This type is found in Albanian wetlands throughout the year, whereas the largest number is observed in winter with 900-3000individuals. But the colonies that existed in the past in Albania are displaced in neighboring countries. Today the small cormorants, seen during nesting season, fall more on individuals who use Albania as the country of their food, while nesters are displaced in Montenegro (Shkodra Lake or Buna River), or Prespa Lake in Greece. According to a report in 1998, this type of species is no longer nesting in Albania, while research in 2004 showed that species may still nest on Shkodra Lake with some 25 nesting pairs. Former colonies have all been within protected areas as reservoir of Velipoja and that of Kune-Vain. The Divjakë-Karavasta complex in the Western Lowland of the country continues to be one of the most important areas for waterfowl, although the bulk of it is subject to negative interference of human activity.
For about 10 years now, Prof.Dr.Idriz Haxhiu explores Albanian fauna and along with other environmentalists conducts intensive bio-ecological studies on apopulation of marine turtles in the Gulfof Rodon. Marine turtles are represented by a large number of individuals of Caretta Caretta species and very few individuals of CheloniaMydasspecies, which are marked by a special program for Albania. The great presence of marine turtle in Albania is a case with significant scientific value to the long pilgrimage of this individual. In the recent years, pilgrimage of turtles from other countries to the shores of our country has been increasing, which is related to the climatic conditions. The great presence of crabs and jellyfish should be related with the breaking of natural balances in the Gulf of Rodon, which has to do with the high level of organic pollution in this area caused by flows, especially those of Ishëm River – environmentalists claim. But to protect this rare species, according to them, education of people, especially fishermen, who many times damage them, is indispensable.

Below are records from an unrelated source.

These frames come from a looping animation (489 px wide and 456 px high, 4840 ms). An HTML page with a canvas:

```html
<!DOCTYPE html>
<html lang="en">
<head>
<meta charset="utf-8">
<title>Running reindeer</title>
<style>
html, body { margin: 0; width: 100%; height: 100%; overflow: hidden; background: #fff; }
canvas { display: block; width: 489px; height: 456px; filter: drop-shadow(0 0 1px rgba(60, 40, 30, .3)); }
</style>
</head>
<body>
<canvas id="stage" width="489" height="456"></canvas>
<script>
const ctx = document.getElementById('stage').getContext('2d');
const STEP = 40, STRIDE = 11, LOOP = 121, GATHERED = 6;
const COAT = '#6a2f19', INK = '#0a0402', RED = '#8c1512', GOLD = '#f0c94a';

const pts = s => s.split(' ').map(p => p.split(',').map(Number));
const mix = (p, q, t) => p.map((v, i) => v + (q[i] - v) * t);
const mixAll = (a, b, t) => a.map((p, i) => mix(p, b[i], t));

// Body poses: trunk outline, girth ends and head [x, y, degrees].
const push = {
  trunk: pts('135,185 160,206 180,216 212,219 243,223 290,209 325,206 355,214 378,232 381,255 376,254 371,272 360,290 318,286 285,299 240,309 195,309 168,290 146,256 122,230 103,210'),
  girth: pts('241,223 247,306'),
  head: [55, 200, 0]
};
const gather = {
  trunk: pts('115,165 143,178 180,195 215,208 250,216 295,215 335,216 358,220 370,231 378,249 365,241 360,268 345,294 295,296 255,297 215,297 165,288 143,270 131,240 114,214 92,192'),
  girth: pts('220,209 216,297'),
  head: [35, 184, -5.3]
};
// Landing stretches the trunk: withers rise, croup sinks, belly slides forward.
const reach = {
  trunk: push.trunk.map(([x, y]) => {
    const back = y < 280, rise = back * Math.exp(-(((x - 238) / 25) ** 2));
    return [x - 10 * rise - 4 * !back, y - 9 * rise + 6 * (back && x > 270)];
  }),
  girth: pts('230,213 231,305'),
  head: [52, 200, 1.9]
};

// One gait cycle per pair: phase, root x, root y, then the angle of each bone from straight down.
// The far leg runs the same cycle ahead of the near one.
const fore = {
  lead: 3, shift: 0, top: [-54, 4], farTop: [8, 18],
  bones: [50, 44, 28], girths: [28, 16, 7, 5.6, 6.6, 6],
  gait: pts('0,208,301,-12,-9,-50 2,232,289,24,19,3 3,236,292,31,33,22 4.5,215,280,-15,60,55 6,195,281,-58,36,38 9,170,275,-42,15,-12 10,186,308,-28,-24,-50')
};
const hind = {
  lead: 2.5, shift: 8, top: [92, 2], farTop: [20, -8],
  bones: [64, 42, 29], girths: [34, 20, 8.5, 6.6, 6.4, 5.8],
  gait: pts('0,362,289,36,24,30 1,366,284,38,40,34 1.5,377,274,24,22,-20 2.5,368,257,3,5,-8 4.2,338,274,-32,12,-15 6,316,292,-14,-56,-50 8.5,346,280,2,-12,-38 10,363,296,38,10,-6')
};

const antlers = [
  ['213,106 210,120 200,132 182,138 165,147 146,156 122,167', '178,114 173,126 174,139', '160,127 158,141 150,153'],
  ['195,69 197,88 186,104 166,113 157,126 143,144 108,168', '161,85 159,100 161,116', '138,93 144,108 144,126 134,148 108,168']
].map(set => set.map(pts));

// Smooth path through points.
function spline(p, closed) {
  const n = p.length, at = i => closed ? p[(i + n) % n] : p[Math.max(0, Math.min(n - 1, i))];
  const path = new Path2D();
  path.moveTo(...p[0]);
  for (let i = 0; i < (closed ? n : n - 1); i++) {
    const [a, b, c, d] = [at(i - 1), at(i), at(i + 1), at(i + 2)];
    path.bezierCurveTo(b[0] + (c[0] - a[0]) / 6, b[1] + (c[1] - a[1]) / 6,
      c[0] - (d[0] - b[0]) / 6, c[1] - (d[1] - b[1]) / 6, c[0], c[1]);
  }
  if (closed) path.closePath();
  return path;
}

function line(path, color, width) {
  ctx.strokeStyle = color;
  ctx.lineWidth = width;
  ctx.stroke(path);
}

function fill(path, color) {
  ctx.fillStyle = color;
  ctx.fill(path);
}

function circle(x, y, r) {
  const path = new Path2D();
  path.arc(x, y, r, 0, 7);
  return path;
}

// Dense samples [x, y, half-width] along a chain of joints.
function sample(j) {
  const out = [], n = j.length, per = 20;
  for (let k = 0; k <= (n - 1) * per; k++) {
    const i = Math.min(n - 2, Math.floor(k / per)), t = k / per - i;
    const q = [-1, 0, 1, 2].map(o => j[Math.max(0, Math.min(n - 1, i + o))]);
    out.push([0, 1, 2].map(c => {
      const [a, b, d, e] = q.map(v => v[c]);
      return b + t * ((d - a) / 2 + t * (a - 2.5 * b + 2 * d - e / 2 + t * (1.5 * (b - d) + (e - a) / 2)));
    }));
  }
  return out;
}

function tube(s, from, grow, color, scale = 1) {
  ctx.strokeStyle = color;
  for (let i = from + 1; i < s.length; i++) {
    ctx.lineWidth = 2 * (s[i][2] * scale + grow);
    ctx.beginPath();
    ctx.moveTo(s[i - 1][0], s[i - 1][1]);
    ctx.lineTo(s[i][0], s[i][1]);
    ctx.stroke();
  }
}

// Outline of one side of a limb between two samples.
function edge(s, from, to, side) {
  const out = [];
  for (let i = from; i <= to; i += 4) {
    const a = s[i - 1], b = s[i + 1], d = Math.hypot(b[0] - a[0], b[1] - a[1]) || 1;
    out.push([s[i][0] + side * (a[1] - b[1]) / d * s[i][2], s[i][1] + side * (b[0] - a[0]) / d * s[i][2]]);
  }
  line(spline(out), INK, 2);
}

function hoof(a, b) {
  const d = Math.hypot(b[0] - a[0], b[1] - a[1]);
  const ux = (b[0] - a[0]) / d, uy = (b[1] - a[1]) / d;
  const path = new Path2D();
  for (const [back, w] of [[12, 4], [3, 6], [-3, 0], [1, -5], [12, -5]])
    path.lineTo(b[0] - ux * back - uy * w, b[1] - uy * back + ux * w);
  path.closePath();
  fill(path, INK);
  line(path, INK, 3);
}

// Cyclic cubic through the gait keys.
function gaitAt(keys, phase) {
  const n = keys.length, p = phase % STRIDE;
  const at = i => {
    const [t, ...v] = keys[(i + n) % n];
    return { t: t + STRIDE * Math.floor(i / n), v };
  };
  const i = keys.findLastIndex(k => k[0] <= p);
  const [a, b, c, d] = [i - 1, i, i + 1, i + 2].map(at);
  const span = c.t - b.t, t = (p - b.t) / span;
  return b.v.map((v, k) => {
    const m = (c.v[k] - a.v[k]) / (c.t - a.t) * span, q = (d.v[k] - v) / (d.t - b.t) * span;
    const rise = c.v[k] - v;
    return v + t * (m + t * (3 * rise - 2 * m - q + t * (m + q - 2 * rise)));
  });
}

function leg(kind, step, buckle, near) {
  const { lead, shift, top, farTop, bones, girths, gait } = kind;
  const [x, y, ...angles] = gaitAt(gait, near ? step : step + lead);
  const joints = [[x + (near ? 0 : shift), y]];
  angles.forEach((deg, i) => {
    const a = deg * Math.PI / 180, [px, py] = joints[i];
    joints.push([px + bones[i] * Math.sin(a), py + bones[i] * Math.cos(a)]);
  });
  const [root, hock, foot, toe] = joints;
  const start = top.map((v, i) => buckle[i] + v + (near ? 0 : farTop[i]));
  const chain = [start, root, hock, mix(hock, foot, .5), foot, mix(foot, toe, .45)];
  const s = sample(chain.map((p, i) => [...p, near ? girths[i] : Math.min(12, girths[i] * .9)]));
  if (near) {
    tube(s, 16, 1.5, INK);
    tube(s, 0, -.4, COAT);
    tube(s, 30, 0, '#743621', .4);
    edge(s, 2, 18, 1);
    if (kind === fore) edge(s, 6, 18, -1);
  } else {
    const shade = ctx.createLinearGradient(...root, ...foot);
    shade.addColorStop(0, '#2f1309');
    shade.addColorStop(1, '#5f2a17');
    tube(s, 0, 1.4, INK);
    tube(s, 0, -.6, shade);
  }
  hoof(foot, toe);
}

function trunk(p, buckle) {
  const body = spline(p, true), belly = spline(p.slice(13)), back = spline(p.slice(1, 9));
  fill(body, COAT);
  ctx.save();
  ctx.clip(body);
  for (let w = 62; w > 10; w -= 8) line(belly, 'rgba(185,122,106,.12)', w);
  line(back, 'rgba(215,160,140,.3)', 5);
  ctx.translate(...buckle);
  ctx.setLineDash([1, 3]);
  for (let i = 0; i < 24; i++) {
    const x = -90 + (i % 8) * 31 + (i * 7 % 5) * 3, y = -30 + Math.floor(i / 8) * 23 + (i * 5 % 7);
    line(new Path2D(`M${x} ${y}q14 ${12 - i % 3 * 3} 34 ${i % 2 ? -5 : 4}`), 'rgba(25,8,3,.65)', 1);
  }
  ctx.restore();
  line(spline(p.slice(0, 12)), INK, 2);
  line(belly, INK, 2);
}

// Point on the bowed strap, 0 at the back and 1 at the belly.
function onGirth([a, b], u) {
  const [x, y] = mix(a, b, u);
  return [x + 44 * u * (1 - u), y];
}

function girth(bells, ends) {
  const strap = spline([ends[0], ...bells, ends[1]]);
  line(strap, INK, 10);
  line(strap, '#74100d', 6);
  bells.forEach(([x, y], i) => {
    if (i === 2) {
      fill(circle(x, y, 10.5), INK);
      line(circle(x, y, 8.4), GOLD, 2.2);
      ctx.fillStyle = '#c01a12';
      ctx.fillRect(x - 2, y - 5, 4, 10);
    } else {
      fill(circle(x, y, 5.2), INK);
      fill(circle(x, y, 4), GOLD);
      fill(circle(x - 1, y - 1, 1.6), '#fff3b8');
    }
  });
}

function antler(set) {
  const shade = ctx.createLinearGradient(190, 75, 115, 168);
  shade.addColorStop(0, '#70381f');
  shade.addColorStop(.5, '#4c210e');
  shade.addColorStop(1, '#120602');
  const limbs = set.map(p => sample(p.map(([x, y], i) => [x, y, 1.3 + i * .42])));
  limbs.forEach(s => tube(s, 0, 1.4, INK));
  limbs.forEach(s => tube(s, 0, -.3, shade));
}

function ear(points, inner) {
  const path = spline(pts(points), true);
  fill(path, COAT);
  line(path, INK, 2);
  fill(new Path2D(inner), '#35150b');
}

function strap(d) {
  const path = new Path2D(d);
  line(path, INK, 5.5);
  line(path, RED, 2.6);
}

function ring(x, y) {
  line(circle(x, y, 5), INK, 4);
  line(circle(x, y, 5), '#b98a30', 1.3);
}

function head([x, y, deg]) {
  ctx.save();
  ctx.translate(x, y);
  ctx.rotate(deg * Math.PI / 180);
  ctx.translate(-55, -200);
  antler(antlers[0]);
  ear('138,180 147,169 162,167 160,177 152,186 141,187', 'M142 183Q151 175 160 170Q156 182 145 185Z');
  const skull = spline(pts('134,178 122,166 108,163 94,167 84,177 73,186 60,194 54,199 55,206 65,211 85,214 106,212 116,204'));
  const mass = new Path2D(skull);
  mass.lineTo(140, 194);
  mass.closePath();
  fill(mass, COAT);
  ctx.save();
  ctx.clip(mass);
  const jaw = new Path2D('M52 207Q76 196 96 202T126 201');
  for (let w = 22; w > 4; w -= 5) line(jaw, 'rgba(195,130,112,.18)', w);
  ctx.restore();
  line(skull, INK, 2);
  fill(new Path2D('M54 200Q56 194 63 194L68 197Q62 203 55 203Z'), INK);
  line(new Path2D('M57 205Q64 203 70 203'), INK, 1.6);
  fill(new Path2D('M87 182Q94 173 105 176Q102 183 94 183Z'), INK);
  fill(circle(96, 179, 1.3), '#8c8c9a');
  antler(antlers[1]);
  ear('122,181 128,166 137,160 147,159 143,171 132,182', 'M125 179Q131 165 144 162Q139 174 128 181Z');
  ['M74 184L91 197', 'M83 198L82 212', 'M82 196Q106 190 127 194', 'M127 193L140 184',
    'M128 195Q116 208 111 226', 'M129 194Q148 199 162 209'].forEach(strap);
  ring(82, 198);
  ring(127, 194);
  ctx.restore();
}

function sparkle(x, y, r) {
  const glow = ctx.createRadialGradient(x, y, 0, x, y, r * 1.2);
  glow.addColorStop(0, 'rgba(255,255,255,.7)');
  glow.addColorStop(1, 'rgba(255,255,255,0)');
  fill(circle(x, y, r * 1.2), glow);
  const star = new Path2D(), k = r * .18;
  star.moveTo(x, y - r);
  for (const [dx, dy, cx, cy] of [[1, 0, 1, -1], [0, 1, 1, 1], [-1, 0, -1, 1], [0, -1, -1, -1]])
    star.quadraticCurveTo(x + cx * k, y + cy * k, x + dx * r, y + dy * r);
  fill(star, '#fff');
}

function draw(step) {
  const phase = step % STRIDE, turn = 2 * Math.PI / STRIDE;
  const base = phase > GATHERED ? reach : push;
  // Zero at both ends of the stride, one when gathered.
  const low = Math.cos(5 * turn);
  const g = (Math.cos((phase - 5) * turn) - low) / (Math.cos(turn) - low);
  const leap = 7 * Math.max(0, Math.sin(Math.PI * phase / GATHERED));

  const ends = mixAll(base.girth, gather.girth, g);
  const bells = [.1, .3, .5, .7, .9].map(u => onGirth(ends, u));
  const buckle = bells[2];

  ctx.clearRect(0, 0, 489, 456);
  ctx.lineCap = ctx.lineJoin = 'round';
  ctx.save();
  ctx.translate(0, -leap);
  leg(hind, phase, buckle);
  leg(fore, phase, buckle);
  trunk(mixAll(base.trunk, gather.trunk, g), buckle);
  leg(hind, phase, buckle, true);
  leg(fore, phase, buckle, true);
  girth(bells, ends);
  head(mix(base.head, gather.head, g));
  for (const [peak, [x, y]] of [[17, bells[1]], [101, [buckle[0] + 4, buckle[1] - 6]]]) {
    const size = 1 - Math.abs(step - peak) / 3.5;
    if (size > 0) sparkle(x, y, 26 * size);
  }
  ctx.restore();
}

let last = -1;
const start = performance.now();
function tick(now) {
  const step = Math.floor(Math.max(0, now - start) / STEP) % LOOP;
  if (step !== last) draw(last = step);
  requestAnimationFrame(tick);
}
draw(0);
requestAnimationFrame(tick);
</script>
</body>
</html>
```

The same is happening with Koran (a type of Trout), the characteristic species of Ohrid Lake, which economically is very important to the area. Koran is the fish of very clean water and this is the main condition for raising it. But inappropriate fishing, negative factor in disrupting the natural equilibrium of the lake, has led to the disappearance of the Koran, the rare endemic species to the region. Koran is being hunted even during its breeding time, which is disastrous for the species. After 1992, hundreds of fishermen are fishing in the city area of the lake, in Hudënishtit and the area of Lin, in many cases with no license and no criteria. For several years, the Fisheries Inspectorate banned fishing in Ohrid Lake during spawning (December to March), while for the protection and conservation of the biodiversity ecosystem of Ohrid Lake, a project funded by the World Bank is being implemented.
Are conventions enough?
“To curb the threat to flora and fauna species, some measures are taken. Albania is already a party to the Convention on Biodiversity, and has also a comprehensive legal package in the field of nature and biodiversity, which is aligned with the European legislation, particularly with the directives of habitats and wild fowls”, the Albanian Ministry of Environment notes.
The country has developed a series of laws to protect flora and fauna and it has been assessed for the drafting of legislation. But is drafting a good law sufficient, when its enforcement is at minimum limits in the best case? Practices and facts indicate that today laws or conventions on paper are very far from reality.
Now flora and fauna need to be saved, so that tomorrow none of us feels guilty for the destruction of an asset that may very well be considered as a source of development for tourism, both, in the mountain or at the sea.